TASK REQUIREMENTS:
Gather all lines in the entries that include the word "return".

Records from a data collection:
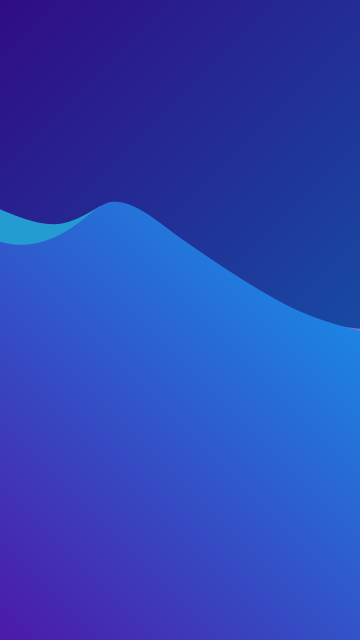
A WebGL 1 fragment shader for this background:

```glsl
precision highp float;
// Two overlapping waves below an indigo sky, all in flat diagonal gradients.
// Each crest is a chain of cubic Hermite spans; a knot is (x, height, slope),
// in fractions of the canvas.
uniform vec2 u_resolution;

// Height at x on the cubic span between two knots.
float span(float x, vec3 a, vec3 b) {
  float w = b.x - a.x;
  float t = clamp((x - a.x) / w, 0.0, 1.0);
  float s = 1.0 - t;
  return s * s * ((1.0 + 2.0 * t) * a.y + t * w * a.z)
       + t * t * ((1.0 + 2.0 * s) * b.y - s * w * b.z);
}

float frontCrest(float x) {
  vec3 rise = vec3(0.2315, 0.6576, 0.45);
  vec3 peak = vec3(0.317, 0.6849, 0.0);
  vec3 slope = vec3(0.509, 0.625, -0.388);
  vec3 foot = vec3(0.787, 0.526, -0.298);
  if (x < rise.x) return span(x, vec3(0.0, 0.6224, -0.17), rise);
  if (x < peak.x) return span(x, rise, peak);
  if (x < slope.x) return span(x, peak, slope);
  if (x < foot.x) return span(x, slope, foot);
  return span(x, foot, vec3(1.0, 0.483, -0.14));
}

float backCrest(float x) {
  vec3 dip = vec3(0.15, 0.6497, 0.0);
  vec3 meet = vec3(0.278, 0.678, 0.34);
  if (x < dip.x) return span(x, vec3(0.0, 0.673, -0.236), dip);
  if (x < meet.x) return span(x, dip, meet);
  // Hidden behind the front wave until it surfaces at the right edge.
  return span(x, vec3(meet.xy, -0.51), vec3(1.0, 0.4863, -0.056));
}

// Coverage below a crest, softened over about one pixel.
float below(float y, float crest) {
  return clamp((crest - y) * u_resolution.y + 0.5, 0.0, 1.0);
}

void main() {
  vec2 uv = gl_FragCoord.xy / u_resolution;

  // Sky: violet at the upper left to deep blue at the lower right.
  float skyBlend = 0.522 * uv.x + 0.928 * (1.0 - uv.y);
  vec3 color = mix(vec3(0.19, 0.05, 0.52), vec3(0.09, 0.29, 0.64), skyBlend);

  // Back wave: teal at the left, lavender at the right tip.
  vec3 backColor = mix(vec3(0.14, 0.61, 0.825), vec3(0.5, 0.45, 0.85),
                       smoothstep(0.3, 1.0, uv.x));
  color = mix(color, backColor, below(uv.y, backCrest(uv.x)));

  // Front wave: purple at the lower left to bright blue at the upper right.
  float frontBlend = 0.537 * uv.x + 0.955 * uv.y;
  vec3 frontColor = mix(vec3(0.30, 0.10, 0.66), vec3(0.11, 0.52, 0.89), frontBlend);
  color = mix(color, frontColor, below(uv.y, frontCrest(uv.x)));

  gl_FragColor = vec4(color, 1.0);
}
```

ANSWER TO THIS EXERCISE:
  return s * s * ((1.0 + 2.0 * t) * a.y + t * w * a.z)
  if (x < rise.x) return span(x, vec3(0.0, 0.6224, -0.17), rise);
  if (x < peak.x) return span(x, rise, peak);
  if (x < slope.x) return span(x, peak, slope);
  if (x < foot.x) return span(x, slope, foot);
  return span(x, foot, vec3(1.0, 0.483, -0.14));
  if (x < dip.x) return span(x, vec3(0.0, 0.673, -0.236), dip);
  if (x < meet.x) return span(x, dip, meet);
  return span(x, vec3(meet.xy, -0.51), vec3(1.0, 0.4863, -0.056));
  return clamp((crest - y) * u_resolution.y + 0.5, 0.0, 1.0);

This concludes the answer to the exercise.